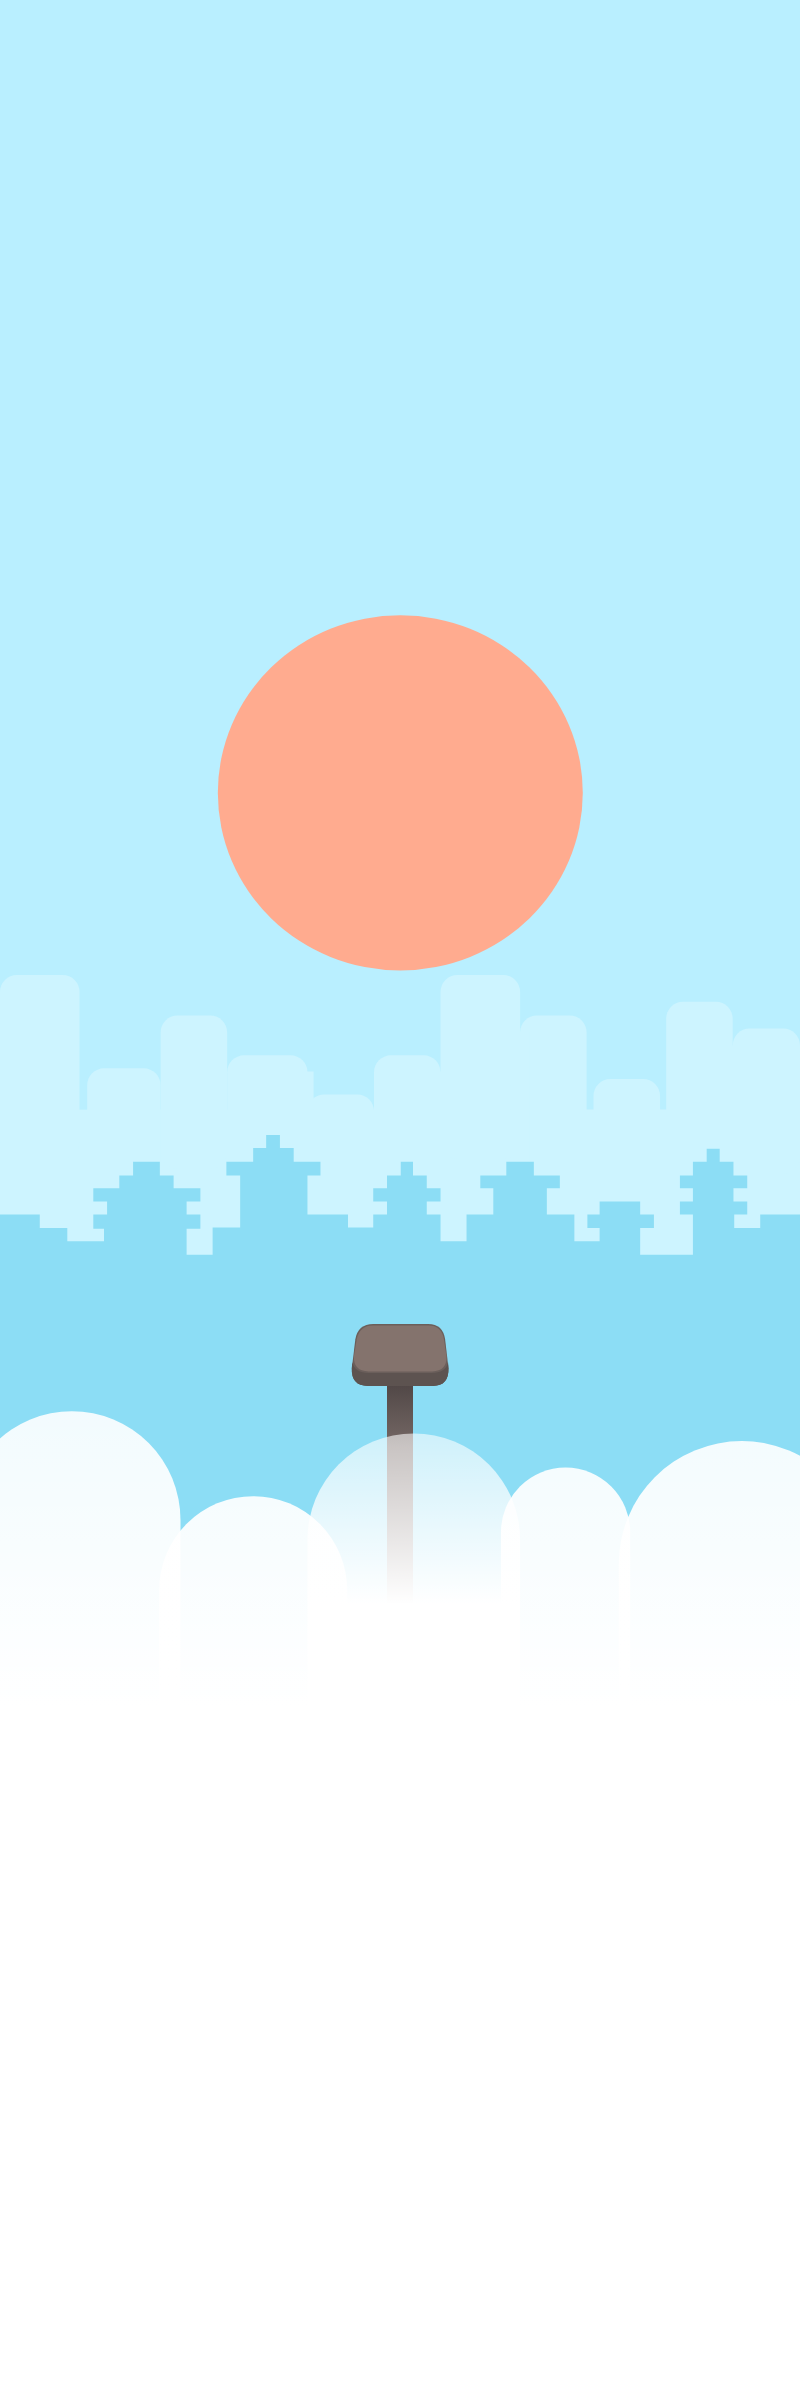
<!DOCTYPE html>
<html lang="en">
<head>
<meta charset="utf-8">
<title>Sun over the city</title>
<style>
:root {
  --sky: #b9efff;
  --sun: #ffab8f;
  --far-city: #cdf4ff;
  --near-city: #8cddf5;
  --cap-top: #84736d;
  --cap-side: #5d5350;
  --cap-edge: #6b5f5b;
  --post-dark: #4d4443;
  --post-light: #756865;
  --cloud: #ffffff;
}
html, body { margin: 0; padding: 0; overflow: hidden; background: var(--cloud); }
.canvas { position: relative; width: 800px; height: 2400px; overflow: hidden; background: var(--cloud); }
.canvas svg { display: block; width: 800px; height: 2400px; }
.sky { fill: var(--sky); }
.sun { fill: var(--sun); }
.far-city { fill: var(--far-city); }
.near-city { fill: var(--near-city); }
.cloud { fill: url(#cloud-fade); }
.cloud-sheer { fill: url(#cloud-sheer-fade); }
.stop-cloud { stop-color: var(--cloud); }
</style>
</head>
<body>
<main class="canvas">
<svg viewBox="0 0 523 1568" preserveAspectRatio="none" role="img" aria-label="A coral sun above a blue city skyline, with a stone pedestal rising from white clouds">
  <defs>
    <linearGradient id="cloud-fade" gradientUnits="userSpaceOnUse" x1="0" y1="920" x2="0" y2="1115">
      <stop class="stop-cloud" offset="0" stop-opacity=".89"/>
      <stop class="stop-cloud" offset="1" stop-opacity="1"/>
    </linearGradient>
    <linearGradient id="cloud-sheer-fade" gradientUnits="userSpaceOnUse" x1="0" y1="937" x2="0" y2="1048">
      <stop class="stop-cloud" offset="0" stop-opacity=".58"/>
      <stop class="stop-cloud" offset="1" stop-opacity="1"/>
    </linearGradient>
    <linearGradient id="post-shade" x1="0" y1="0" x2="0" y2="1">
      <stop offset="0" stop-color="var(--post-dark)"/>
      <stop offset=".3" stop-color="var(--post-light)"/>
      <stop offset="1" stop-color="var(--post-light)"/>
    </linearGradient>
    <linearGradient id="cap-side-shade" x1="0" y1="0" x2="0" y2="1">
      <stop offset="0" stop-color="var(--cap-edge)"/>
      <stop offset=".8" stop-color="var(--cap-edge)"/>
      <stop offset="1" stop-color="var(--cap-side)"/>
    </linearGradient>
  </defs>

  <rect class="sky" width="523" height="1150"/>
  <ellipse class="sun" cx="261.7" cy="518" rx="119.3" ry="116"/>

  <g class="far-city">
    <rect y="725" width="523" height="110"/>
    <rect x="0" y="637" width="52" height="120" rx="11"/>
    <rect x="57" y="698" width="48" height="80" rx="11"/>
    <rect x="105" y="663.500" width="43.500" height="100" rx="11"/>
    <rect x="148.500" y="689.500" width="52.500" height="80" rx="11"/>
    <rect x="201" y="715" width="43.500" height="60" rx="11"/>
    <rect x="244.500" y="689.500" width="43.500" height="80" rx="11"/>
    <rect x="288" y="637" width="52" height="120" rx="11"/>
    <rect x="340" y="663.500" width="43.500" height="100" rx="11"/>
    <rect x="388" y="705" width="43.500" height="70" rx="11"/>
    <rect x="435.500" y="654.500" width="43.500" height="110" rx="11"/>
    <rect x="479" y="672" width="44" height="95" rx="11"/>
    <path d="M100 709V780H154V700H205V760H240V725H250V700H294V760H334V674H346V760H380V725H474V683H485V780H100Z"/>
  </g>

  <path class="near-city" d="M0 793.500H26V802.300H44V811H68V802.800H61V793.500H70V785H61V776.300H78V768H87V759H104.500V768H113.500V776.300H131V785H122V793.500H131V802.800H122V819.700H139V802H157V768H148V759H165.500V750H174V741.500H183V750H192V759H209.500V768H201V793.500H227.500V802H244V793.500H253V785H244V776.300H253V768H262V759H270V768H279V776.300H288V785H279V793.500H288V811H305V793.500H322.500V776.300H314V768H331V759H349V768H366V776.300H357.500V793.500H375.500V811H392V802.300H384V793.500H392V785H418.500V793.500H427.500V802.300H418.500V819.700H453V793.500H444.500V785H453V776.300H444.500V768H453V759H462V750.500H470.500V759H479.500V768H488.500V776.300H479.500V785H488.500V793.500H480V802.300H497V793.500H523V1150H0Z"/>

  <g class="pedestal">
    <rect x="253" y="900" width="17" height="150" fill="url(#post-shade)"/>
    <path fill="url(#cap-side-shade)" d="M244 865H280Q289.500 865 291 875L293.200 894Q293.500 905.500 283 905.500H240.500Q229.500 905.500 230 894L232.300 875Q234 865 244 865Z"/>
    <path fill="var(--cap-side)" d="M230.300 890Q232 897 241 897H282Q291.500 897 292.900 890L293.200 894Q293.500 905.500 283 905.500H240.500Q229.500 905.500 230 894Z"/>
    <path fill="var(--cap-top)" d="M244 866H280Q288.800 866 290.200 875L291.900 886Q292.300 896 282.500 896H241Q230.900 896 231.400 886L233.200 875Q235 866 244 866Z"/>
  </g>

  <g class="clouds">
    <path class="cloud" d="M-24 1568V993A71 71 0 0 1 118 993V1568Z"/>
    <path class="cloud" d="M104 1568V1039A61.500 61.500 0 0 1 227 1039V1568Z"/>
    <path class="cloud-sheer" d="M201 1568V1006A69.500 69.500 0 0 1 340 1006V1568Z"/>
    <path class="cloud" d="M327.500 1568V1001A42.200 42.200 0 0 1 412 1001V1568Z"/>
    <path class="cloud" d="M404.500 1568V1022A80.500 80.500 0 0 1 565.500 1022V1568Z"/>
  </g>
</svg>
</main>
</body>
</html>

EXERCISE PROMPT →
Your answer must be the full listing, reproduced word for word, without its pictures.

RESPONSE AREA →
<!DOCTYPE html>
<html lang="en">
<head>
<meta charset="utf-8">
<title>Sun over the city</title>
<style>
:root {
  --sky: #b9efff;
  --sun: #ffab8f;
  --far-city: #cdf4ff;
  --near-city: #8cddf5;
  --cap-top: #84736d;
  --cap-side: #5d5350;
  --cap-edge: #6b5f5b;
  --post-dark: #4d4443;
  --post-light: #756865;
  --cloud: #ffffff;
}
html, body { margin: 0; padding: 0; overflow: hidden; background: var(--cloud); }
.canvas { position: relative; width: 800px; height: 2400px; overflow: hidden; background: var(--cloud); }
.canvas svg { display: block; width: 800px; height: 2400px; }
.sky { fill: var(--sky); }
.sun { fill: var(--sun); }
.far-city { fill: var(--far-city); }
.near-city { fill: var(--near-city); }
.cloud { fill: url(#cloud-fade); }
.cloud-sheer { fill: url(#cloud-sheer-fade); }
.stop-cloud { stop-color: var(--cloud); }
</style>
</head>
<body>
<main class="canvas">
<svg viewBox="0 0 523 1568" preserveAspectRatio="none" role="img" aria-label="A coral sun above a blue city skyline, with a stone pedestal rising from white clouds">
  <defs>
    <linearGradient id="cloud-fade" gradientUnits="userSpaceOnUse" x1="0" y1="920" x2="0" y2="1115">
      <stop class="stop-cloud" offset="0" stop-opacity=".89"/>
      <stop class="stop-cloud" offset="1" stop-opacity="1"/>
    </linearGradient>
    <linearGradient id="cloud-sheer-fade" gradientUnits="userSpaceOnUse" x1="0" y1="937" x2="0" y2="1048">
      <stop class="stop-cloud" offset="0" stop-opacity=".58"/>
      <stop class="stop-cloud" offset="1" stop-opacity="1"/>
    </linearGradient>
    <linearGradient id="post-shade" x1="0" y1="0" x2="0" y2="1">
      <stop offset="0" stop-color="var(--post-dark)"/>
      <stop offset=".3" stop-color="var(--post-light)"/>
      <stop offset="1" stop-color="var(--post-light)"/>
    </linearGradient>
    <linearGradient id="cap-side-shade" x1="0" y1="0" x2="0" y2="1">
      <stop offset="0" stop-color="var(--cap-edge)"/>
      <stop offset=".8" stop-color="var(--cap-edge)"/>
      <stop offset="1" stop-color="var(--cap-side)"/>
    </linearGradient>
  </defs>

  <rect class="sky" width="523" height="1150"/>
  <ellipse class="sun" cx="261.7" cy="518" rx="119.3" ry="116"/>

  <g class="far-city">
    <rect y="725" width="523" height="110"/>
    <rect x="0" y="637" width="52" height="120" rx="11"/>
    <rect x="57" y="698" width="48" height="80" rx="11"/>
    <rect x="105" y="663.500" width="43.500" height="100" rx="11"/>
    <rect x="148.500" y="689.500" width="52.500" height="80" rx="11"/>
    <rect x="201" y="715" width="43.500" height="60" rx="11"/>
    <rect x="244.500" y="689.500" width="43.500" height="80" rx="11"/>
    <rect x="288" y="637" width="52" height="120" rx="11"/>
    <rect x="340" y="663.500" width="43.500" height="100" rx="11"/>
    <rect x="388" y="705" width="43.500" height="70" rx="11"/>
    <rect x="435.500" y="654.500" width="43.500" height="110" rx="11"/>
    <rect x="479" y="672" width="44" height="95" rx="11"/>
    <path d="M100 709V780H154V700H205V760H240V725H250V700H294V760H334V674H346V760H380V725H474V683H485V780H100Z"/>
  </g>

  <path class="near-city" d="M0 793.500H26V802.300H44V811H68V802.800H61V793.500H70V785H61V776.300H78V768H87V759H104.500V768H113.500V776.300H131V785H122V793.500H131V802.800H122V819.700H139V802H157V768H148V759H165.500V750H174V741.500H183V750H192V759H209.500V768H201V793.500H227.500V802H244V793.500H253V785H244V776.300H253V768H262V759H270V768H279V776.300H288V785H279V793.500H288V811H305V793.500H322.500V776.300H314V768H331V759H349V768H366V776.300H357.500V793.500H375.500V811H392V802.300H384V793.500H392V785H418.500V793.500H427.500V802.300H418.500V819.700H453V793.500H444.500V785H453V776.300H444.500V768H453V759H462V750.500H470.500V759H479.500V768H488.500V776.300H479.500V785H488.500V793.500H480V802.300H497V793.500H523V1150H0Z"/>

  <g class="pedestal">
    <rect x="253" y="900" width="17" height="150" fill="url(#post-shade)"/>
    <path fill="url(#cap-side-shade)" d="M244 865H280Q289.500 865 291 875L293.200 894Q293.500 905.500 283 905.500H240.500Q229.500 905.500 230 894L232.300 875Q234 865 244 865Z"/>
    <path fill="var(--cap-side)" d="M230.300 890Q232 897 241 897H282Q291.500 897 292.900 890L293.200 894Q293.500 905.500 283 905.500H240.500Q229.500 905.500 230 894Z"/>
    <path fill="var(--cap-top)" d="M244 866H280Q288.800 866 290.200 875L291.900 886Q292.300 896 282.500 896H241Q230.900 896 231.400 886L233.200 875Q235 866 244 866Z"/>
  </g>

  <g class="clouds">
    <path class="cloud" d="M-24 1568V993A71 71 0 0 1 118 993V1568Z"/>
    <path class="cloud" d="M104 1568V1039A61.500 61.500 0 0 1 227 1039V1568Z"/>
    <path class="cloud-sheer" d="M201 1568V1006A69.500 69.500 0 0 1 340 1006V1568Z"/>
    <path class="cloud" d="M327.500 1568V1001A42.200 42.200 0 0 1 412 1001V1568Z"/>
    <path class="cloud" d="M404.500 1568V1022A80.500 80.500 0 0 1 565.500 1022V1568Z"/>
  </g>
</svg>
</main>
</body>
</html>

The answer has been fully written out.